### What you are asked to do:
Look through the records below, and whenever a line contains "light", copy it.

### Data:
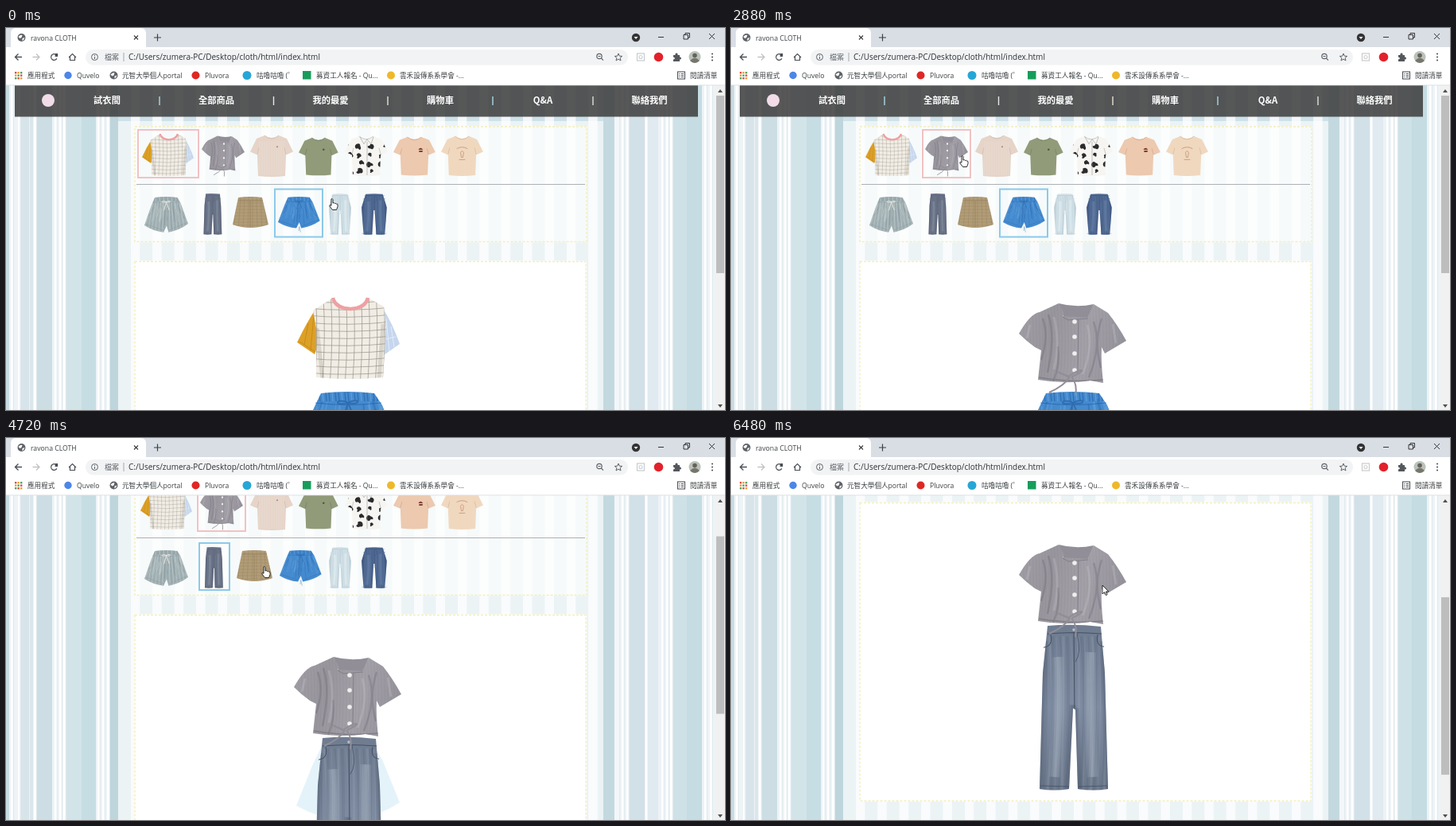
Recreate the animation shown at these times as an HTML page with a canvas. Size 904x480 px, loop 6.64 s.

```html
<!DOCTYPE html>
<html lang="zh-Hant">
<head>
<meta charset="utf-8">
<title>Fitting room</title>
<style>
html, body { margin: 0; width: 100%; height: 100%; overflow: hidden; background: #fff; }
canvas { display: block; }
</style>
</head>
<body>
<canvas id="stage" width="904" height="480"></canvas>
<script>
const g = document.getElementById('stage').getContext('2d');
const LOOP = 6640, STEP = 80, TOP = 72;
const SANS = '"Open Sans", "Noto Sans CJK TC", "Noto Sans CJK", sans-serif';
const CJK = '"Noto Sans CJK TC", "Noto Sans CJK", sans-serif';

// Drawing helpers
const rect = (x, y, w, h, c) => { g.fillStyle = c; g.fillRect(x, y, w, h); };
const fill = (d, c) => { g.fillStyle = c; g.fill(new Path2D(d)); };
const line = (d, c, w = 1) => { g.strokeStyle = c; g.lineWidth = w; g.stroke(new Path2D(d)); };
const frame = (x, y, w, h, c, lw) => { g.strokeStyle = c; g.lineWidth = lw; g.strokeRect(x, y, w, h); };
function disc(x, y, r, c) {
  g.fillStyle = c;
  g.beginPath(); g.arc(x, y, r, 0, Math.PI * 2); g.fill();
}
function ring(x, y, r, c, w = 1.2, from = 0, to = Math.PI * 2) {
  g.strokeStyle = c; g.lineWidth = w;
  g.beginPath(); g.arc(x, y, r, from, to); g.stroke();
}
function pill(x, y, w, h, r, c) {
  g.fillStyle = c;
  g.beginPath(); g.roundRect(x, y, w, h, r); g.fill();
}
function text(s, x, y, size, c = '#3c4043', font = SANS, weight = 400, align = 'left') {
  g.font = `${weight} ${size}px ${font}`;
  g.fillStyle = c; g.textAlign = align;
  g.fillText(s, x, y);
}
function at(x, y, sx, sy, draw) {
  g.save(); g.translate(x, y); g.scale(sx, sy); draw(); g.restore();
}
function inside(d, draw) {
  g.save(); g.clip(new Path2D(d)); draw(); g.restore();
}
function random(seed) {
  return () => (seed = (seed * 16807) % 2147483647) / 2147483647;
}
function blend(x1, y1, ...colors) {
  const b = g.createLinearGradient(0, 0, x1, y1);
  colors.forEach((c, i) => b.addColorStop(i / (colors.length - 1), c));
  return b;
}

// Clothes, each in its own local units
const BODY = 'M45 2Q67 28 89 2L109 13L112 40L108 102Q66 106 24 102L24 40L20 18Z';
function gridShirt() {
  const left = 'M24 15Q12 33 0 58L22 73L27 60Z', right = 'M107 14Q120 34 129 60L109 74L104 40Z';
  fill(left, '#dda027');
  fill(right, '#c5d6ee');
  line('M3 57L23 70M14 34L9 61M21 24L17 68', '#c18616', .8);
  line('M112 28L116 69M118 38L122 64M107 55L124 51', '#e5edf8', 1);
  fill(BODY, '#f1ede5');
  inside(BODY, () => {
    for (let i = 0; i < 12; i++) {
      const x = 14 + i * 9.5;
      line(`M${x} 0Q${x + 3} 50 ${x - 1} 106`, '#96938b', .7);
      line(`M10 ${6 + i * 9}Q65 ${11 + i * 9} 120 ${5 + i * 9}`, '#96938b', .7);
    }
    line('M25 40L32 104M108 35L103 104', 'rgba(120,110,95,.2)', 5);
  });
  line('M45 2Q48 15 67 16Q86 15 89 2', '#efa0a2', 4.5);
}

const BLOUSE = 'M50 1L57 14L55 17L86 19L94 2L112 13Q124 28 135 48L108 64L104 56Q103 75 106 101L90 98Q58 103 24 97L28 60L20 56Q10 49 0 39Q14 14 26 12Z';
function grayTop() {
  fill('M50 1Q72 7 94 2L86 22L57 20Z', '#918e97');
  fill(BLOUSE, blend(135, 30, '#a19ea6', '#98959d', '#a3a0a8', '#96939c'));
  inside(BLOUSE, () => {
    for (let i = 0; i < 34; i++) line(`M${i * 4} 0Q${i * 4 + 5} 55 ${i * 4 - 1} 104`, 'rgba(75,73,85,.08)', .9);
    line('M30 20Q38 43 28 72M37 15Q46 42 36 88M104 20Q94 50 103 82M94 24Q104 54 88 94M49 55Q52 80 43 99', 'rgba(70,67,80,.2)', 2.5);
    line('M44 18Q52 50 44 84M86 28Q94 56 80 90M14 28L10 45M118 27L122 51', 'rgba(215,212,220,.22)', 3);
    line('M25 94Q65 101 106 97', '#807d87', 1.3);
  });
  line('M55 18L62 22L87 20M75 21L74 89', '#7f7c86', .9);
  [24, 43, 64, 85].forEach(y => disc(70, y, 2.8, '#f0eeee'));
  line('M63 93C43 84 47 87 62 93C78 82 89 83 67 93M64 93Q58 104 38 113M66 93Q74 103 71 117', '#918e97', 2);
}

const SHORTS = 'M31 2Q64 -2 98 2L108 17L130 71Q104 88 72 93L66 76L57 93Q26 90 0 75L20 25Z';
function shorts(base, dark, light, striped) {
  fill(SHORTS, base);
  inside(SHORTS, () => {
    const rnd = random(41);
    for (let i = 0; i < 46; i++) {
      const x = 22 + rnd() * 86, y = 8 + rnd() * 28, out = (x - 65) * .35;
      const c = rnd() < .45 ? dark : light;
      g.globalAlpha = .28;
      line(`M${x} ${y}Q${x + out * .2} ${y + 18} ${x + out} ${y + 18 + rnd() * 35}`, c, 1 + rnd() * 2);
    }
    g.globalAlpha = .5;
    for (let x = 25; x < 108; x += 4) line(`M${x} 1L${x + 1} 12`, x % 3 ? dark : light, 1.4);
    if (striped) for (let i = -6; i < 7; i++) line(`M${65 + i * 8} 12L${65 + i * 11} 94`, light, 2);
  });
  g.globalAlpha *= .6;
  line('M24 14Q65 19 107 14M64 15L66 75M2 71L58 88M73 88L128 67', dark, 1);
  g.globalAlpha /= .6;
  line('M64 13C48 8 48 19 64 14C82 6 81 18 65 14L58 36M65 14L74 35', striped ? '#f4eee7' : '#2f6cae', 1.8);
}
const blueShorts = () => {
  shorts('#448acf', '#20589b', '#74afe2');
  line('M66 88L64 101M66 88L70 105', '#7da3c4', 1.5);
};

const STRAIGHT = 'M10 1Q43 -2 77 2L82 60L86 205Q68 208 48 205L45 106L42 104L37 205Q18 208 0 205L4 60Z';
const TAPERED = 'M14 3Q43 -1 72 3L86 70L79 206Q64 208 50 206L45 84L41 84L36 206Q22 208 7 206L0 70Z';
function jeans(cut, base, dark, light) {
  fill(cut, base);
  inside(cut, () => {
    for (let i = 0; i < 20; i++) {
      const x = 3 + i * 4.5;
      g.globalAlpha = .15;
      line(`M${x} 14Q${x + (i % 3) * 4} 95 ${x - 2} 208`, i % 2 ? dark : light, 1 + i % 4);
    }
    // Wide faint strokes fade from seam to the middle of each leg
    for (const w of [14, 9, 4]) {
      g.globalAlpha = .16;
      line('M23 40Q27 90 19 190M64 34Q62 98 67 190', light, w);
      line('M6 20L0 206M80 20L87 206M42 100L37 206M45 104L49 206', dark, w * .7);
    }
  });
  line('M10 11Q43 8 78 11M43 9L44 104M14 12Q17 27 5 28M73 12Q70 26 81 27', dark, 1);
  line('M1 201L37 202M49 202L85 201M47 10Q53 36 45 46', dark, .8);
  disc(43, 6, 1.8, light);
}
const grayJeans = () => jeans(STRAIGHT, blend(0, 206, '#6f7c90', '#7e8ba1', '#6b778a'), '#445063', '#b3bfcf');

const TEE = 'M18 1Q27 7 36 1L46 5L54 21L45 25L44 51Q27 53 10 51L9 25L0 21L8 5Z';
function tee(color, trim, detail) {
  fill(TEE, color);
  line('M18 1Q27 9 36 1M9 24L11 16M45 24L43 16', trim, .7);
  detail();
}
function cowShirt() {
  tee('#f6f5f2', '#b5b3b0', () => {
    const rnd = random(77);
    inside(TEE, () => {
      for (let i = 0; i < 16; i++) {
        const x = (i % 4) * 14 + 3 + rnd() * 6, y = 9 + Math.floor(i / 4) * 12 + rnd() * 6, k = .6 + rnd() * .7;
        at(x, y, k, k, () => { g.rotate(rnd() * 3); fill('M-4 0Q-2 -5 1 -2Q5 -1 4 2Q1 1 0 4Q-4 4 -4 0Z', '#2b2b2d'); });
      }
    });
    line('M19 2L24 11L28 5L33 11L36 2M28 8V51', '#999', .6);
  });
}
function skirt() {
  const d = 'M7 1Q22 -1 37 1L45 35Q22 43 0 35Z';
  fill(d, '#b19c77');
  inside(d, () => {
    for (let i = 0; i < 10; i++) line(`M${i * 5} 0L${i * 6 - 5} 42M0 ${i * 4}H45`, 'rgba(111,88,54,.2)', .8);
  });
  line('M7 5H38M22 5V38', '#94805c', .7);
}

// Page parts
function stripes() {
  rect(0, TOP, 892, 408, '#edf3f6');
  [[0, 4, '#c8dbe2'], [17, 12, '#d7e4e9'], [30, 4, '#dae6eb'], [39, 19, '#ccdde3'], [75, 20, '#d3e4e9'],
   [95, 18, '#c6dde3'], [131, 10, '#bed5dc'], [751, 14, '#c3d9df'], [783, 20, '#d2e0e7'],
   [806, 14, '#e1eaf0'], [838, 18, '#cee1e6'], [856, 19, '#c4dce2']
  ].forEach(([x, w, c]) => rect(x, TOP, w, 408, c));
  for (const x of [6, 15, 35, 61, 67, 72, 115, 121, 127, 768, 774, 780, 804, 824, 830, 835, 878, 885]) {
    rect(x, TOP, 2.5, 408, '#fff');
    rect(x + 3, TOP, 1, 408, '#e1eaee');
  }
  for (let x = 141; x < 751; x += 27.4) {
    rect(x, TOP, 16, 408, '#cfe1e8');
    rect(x + 16, TOP, 11, 408, '#f3f7f9');
  }
  rect(751, TOP, 14, 408, '#c3d9df');
}

function dashedBox(x, y, w, h, color) {
  rect(x, y, w, h, color);
  g.setLineDash([3, 2]);
  frame(x + 1, y + 1, w - 2, h - 2, '#f2efbc', 1.4);
  g.setLineDash([]);
}

function nav() {
  rect(11, 72, 859, 39.5, 'rgba(64,64,64,.87)');
  disc(53, 91, 8, '#f1dce7');
  ['試衣間', '全部商品', '我的最愛', '購物車', 'Q&A', '聯絡我們'].forEach((s, i) =>
    text(s, [127, 264.5, 408, 546, 675, 809][i], 95, 11.3, '#fff', CJK, 700, 'center'));
  [193, 336.5, 480, 612, 738].forEach((x, i) =>
    rect(x - .7, 86, 1.4, 11, ['#a9d8e4', '#e8e8e8', '#ecdfd0', '#a9d8e4', '#ddd'][i]));
}

function wardrobe(s) {
  const shift = s.gray ? -2 : 0;
  at(171 + shift, 132, .504, .52, gridShirt);
  at(246 + shift, 135, .4, .44, grayTop);
  at(307, 134, 1, 1.02, () => tee('#e6d4c8', '#cfbaad', () => {
    for (let x = 12; x < 44; x += 3) line(`M${x} 8V50`, 'rgba(255,255,255,.25)', .6);
    disc(34, 15, 1, '#a77f76');
  }));
  at(368, 137, .92, .93, () => tee('#919b79', '#747f5f', () => disc(34, 17, 1.4, '#4f583e')));
  at(426, 135, 1, .98, cowShirt);
  at(487, 136, .98, .95, () => tee('#ecc9af', '#d2a687', () => fill('M32 18Q35 13 38 18ZM33 19H38L37 21H33Z', '#7f3d32')));
  at(547, 135, .98, .98, () => tee('#f0d8bf', '#d3b496', () => {
    line('M20 17Q27 13 34 17M25 22Q27 18 29 22L28 28H26ZM23 31H31', '#c58f72', .8);
  }));
  rect(164, 196, 564, .9, '#a5a9ad');
  at(174, 212, .423, .48, () => shorts('#9faeb2', '#75868a', '#d1d9d7', true));
  at(s.pants ? 250 : 248.5, 208, .265, .25, () => jeans(STRAIGHT, '#697287', '#464d5e', '#979fb0'));
  at(s.pants ? 290 : 285, 212, 1, 1, skirt);
  at(s.pants ? 344 : 342, 212, .405, .425, blueShorts);
  at(406, 208, .325, .25, () => jeans(TAPERED, '#cfdee5', '#9db3bf', '#edf4f7'));
  at(447, 208, .37, .25, () => jeans(TAPERED, '#4f6992', '#2d4269', '#7890b5'));

  const pink = '#f1c2c4', blue = '#8cc9ea';
  if (s.gray) frame(241, 128, 60, 60, pink, 2); else frame(166, 128, 76, 60, pink, 2);
  if (s.pants) frame(243, 203, 38, 59, blue, 2); else frame(338, 202.5, 60, 60, blue, 2);
}

function page(s) {
  g.save();
  g.beginPath(); g.rect(0, TOP, 892, 408); g.clip();
  stripes();
  g.translate(0, -s.scroll);
  rect(141, 117, 610, 800, 'rgba(255,255,255,.6)');
  nav();
  dashedBox(161, 123, 570, 146.5, 'rgba(255,255,255,.58)');
  wardrobe(s);
  dashedBox(161, 292.5, 569, 376.5, '#fff');
  if (s.ghost) {
    g.globalAlpha = .16;
    at(365, 458, 1, 1, () => fill(SHORTS, '#58b2d8'));
    g.globalAlpha = 1;
  }
  if (s.pants) at(388, 447, 1, 1.005, grayJeans); else at(365, 457, 1, 1, blueShorts);
  if (s.gray) at(362, 345, 1, 1, grayTop); else at(366, 337, 1, 1, gridShirt);
  g.restore();

  rect(892, TOP, 12, 408, '#f1f1f1');
  rect(893, 85 + s.scroll * .543, 10, 223, '#bdbdbd');
  fill('M895 81L898 77L901 81ZM895 473L898 477L901 473Z', '#505050');
}

// Browser window
function globe(x, y) {
  disc(x, y, 5, '#5f6368');
  at(x, y, 1, 1, () => fill('M-4 -1Q-1 -4 1 -3L0 0L-2 1ZM1 1L4 0Q3 3 1 4Z', '#fff'));
}

function browser() {
  rect(0, 0, 904, 24, '#d9dee5');
  pill(6, 0, 170, 30, 6, '#fff');
  rect(0, 24, 904, 48, '#fff');
  globe(19.5, 12);
  text('ravona CLOTH', 31, 15.5, 8.7);
  line('M161 9.5L166 14.5M166 9.5L161 14.5M186 12H195M190.5 7.5V16.5', '#3c4043', 1.2);
  disc(792, 12, 5.2, '#333');
  fill('M789.5 11H794.5L792 14Z', '#fff');
  line('M820 11.5H827M884 7L891 14M891 7L884 14M852 8.5H857.5V14H852ZM854 8.5V6.5H859.5V12H857.5', '#222', .9);

  line('M20 36.5H11.5M15.5 32.5L11.5 36.5L15.5 40.5', '#4b4f54', 1.3);
  line('M33.5 36.5H42M38 32.5L42 36.5L38 40.5', '#c0c3c6', 1.3);
  ring(60.5, 36.5, 3.8, '#4b4f54', 1.3, .5, 5.4);
  fill('M62 32H65.2V36H61.5Z', '#4b4f54');
  line('M79 37L83.5 32.5L88 37M80.5 36V40.5H86.5V36', '#4b4f54', 1.2);
  pill(100, 27, 682, 19.5, 9.7, '#f1f3f4');
  ring(111.5, 36.5, 4, '#5f6368', 1);
  line('M111.5 36V39M111.5 33.8V35', '#5f6368', 1);
  text('檔案', 124, 40, 9, '#5f6368');
  rect(147.5, 31, 1, 11, '#a5a8ac');
  text('C:/Users/zumera-PC/Desktop/cloth/html/index.html', 154, 40.3, 10, '#303236');
  ring(746, 35.5, 3.2, '#5f6368');
  line('M748.4 38L751 40.6M744.5 35.5H747.5', '#5f6368', 1.1);
  line('M770 32L771.3 35.2L774.7 35.4L772.1 37.6L773 41L770 39.1L767 41L767.9 37.6L765.3 35.4L768.7 35.2Z', '#5f6368', 1);
  frame(793.5, 32, 9, 9, '#c8cbce', 1.2);
  ring(798, 36.5, 2, '#d0d2d5');
  disc(820.5, 36.5, 5.8, '#e2212b');
  fill('M839 34H841.5Q841 31.5 843 31.5T844.5 34H847V36.5Q849 36 849 38T847 39.5V42H839V39.5Q841 39 841 38T839 36.5Z', '#54585d');
  disc(866, 36.5, 7.5, '#b9c3b9');
  disc(866, 34.5, 2.8, '#66615b');
  fill('M860 41Q866 34 872 41Q866 47 860 41Z', '#77766d');
  [32.5, 36.5, 40.5].forEach(y => disc(888, y, 1.1, '#54585d'));

  for (let i = 0; i < 9; i++)
    rect(11 + (i % 3) * 3.5, 55 + Math.floor(i / 3) * 3.5, 2.4, 2.4, ['#df5145', '#e7a13a', '#52a564'][(i + Math.floor(i / 3)) % 3]);
  disc(78, 59.5, 4.7, '#4c87e8');
  globe(135.5, 59.5);
  disc(238.5, 59.5, 5, '#df2724');
  disc(303, 59.5, 5.5, '#26a6d6');
  rect(373, 54, 10.5, 10.5, '#179d5b');
  disc(484, 59.5, 5, '#efb829');
  [['應用程式', 27], ['Quvelo', 89], ['元智大學個人portal', 146], ['Pluvora', 250], ['咕嚕咕嚕 (゜', 315],
   ['募資工人報名 - Qu...', 390], ['雲禾設傳系系學會 -...', 495], ['閱讀清單', 860]
  ].forEach(([s, x]) => text(s, x, 62.8, 8.6));
  frame(844.5, 55, 9, 9, '#4f5358', 1.1);
  line('M846 57.5H847.2M848.5 57.5H852M846 59.5H847.2M848.5 59.5H852M846 61.5H847.2M848.5 61.5H852', '#4f5358', .9);
  rect(0, 71.5, 904, .8, '#d6dadd');
}

// Motion: eased travel between [time, value...] stops
function track(t, stops) {
  const i = stops.findIndex(p => p[0] > t);
  if (i === 0) return stops[0].slice(1);
  if (i < 0) return stops[stops.length - 1].slice(1);
  const a = stops[i - 1], b = stops[i], u = (t - a[0]) / (b[0] - a[0]), e = u * u * (3 - 2 * u);
  return a.slice(1).map((v, k) => v + (b[k + 1] - v) * e);
}
const PATH = [[0, 407, 214], [1200, 288, 160], [3360, 288, 160], [3920, 259, 160], [4400, 259, 160],
  [4720, 322, 161], [5200, 460, 173], [5680, 467, 185]];
function easeOut(t, from, to) {
  const u = Math.min(1, Math.max(0, (t - from) / (to - from)));
  return 1 - (1 - u) ** 2;
}

function pointer(t) {
  const [x, y] = track(t, PATH);
  at(x, y, 1, 1, () => {
    const d = t < 4960
      ? 'M2 1Q3.5 0 4 1.5V6Q6 5 6.5 6.6Q8 5.8 8.7 7.2Q10 6.5 10 8.4V10.5L8.5 14.5H3.5L0 10Q-1 7.5 2 9.2Z'
      : 'M0 0V11L2.6 8.7L4.4 12.6L6.1 11.8L4.4 8H7.8Z';
    fill(d, '#fff');
    line(d, '#161616', .9);
  });
}

function draw(t) {
  page({
    scroll: 71 * easeOut(t, 2960, 3120) + 141 * easeOut(t, 5026, 5280),
    gray: t >= 1840,
    pants: t >= 4400,
    ghost: t >= 4400 && t < 4800
  });
  browser();
  pointer(t);
}

function tick() {
  draw(Math.floor((performance.now() % LOOP) / STEP) * STEP);
  requestAnimationFrame(tick);
}
tick();
</script>
</body>
</html>
```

### Reply to the exercise:
function shorts(base, dark, light, striped) {
      const c = rnd() < .45 ? dark : light;
    for (let x = 25; x < 108; x += 4) line(`M${x} 1L${x + 1} 12`, x % 3 ? dark : light, 1.4);
    if (striped) for (let i = -6; i < 7; i++) line(`M${65 + i * 8} 12L${65 + i * 11} 94`, light, 2);
function jeans(cut, base, dark, light) {
      line(`M${x} 14Q${x + (i % 3) * 4} 95 ${x - 2} 208`, i % 2 ? dark : light, 1 + i % 4);
      line('M23 40Q27 90 19 190M64 34Q62 98 67 190', light, w);
  disc(43, 6, 1.8, light);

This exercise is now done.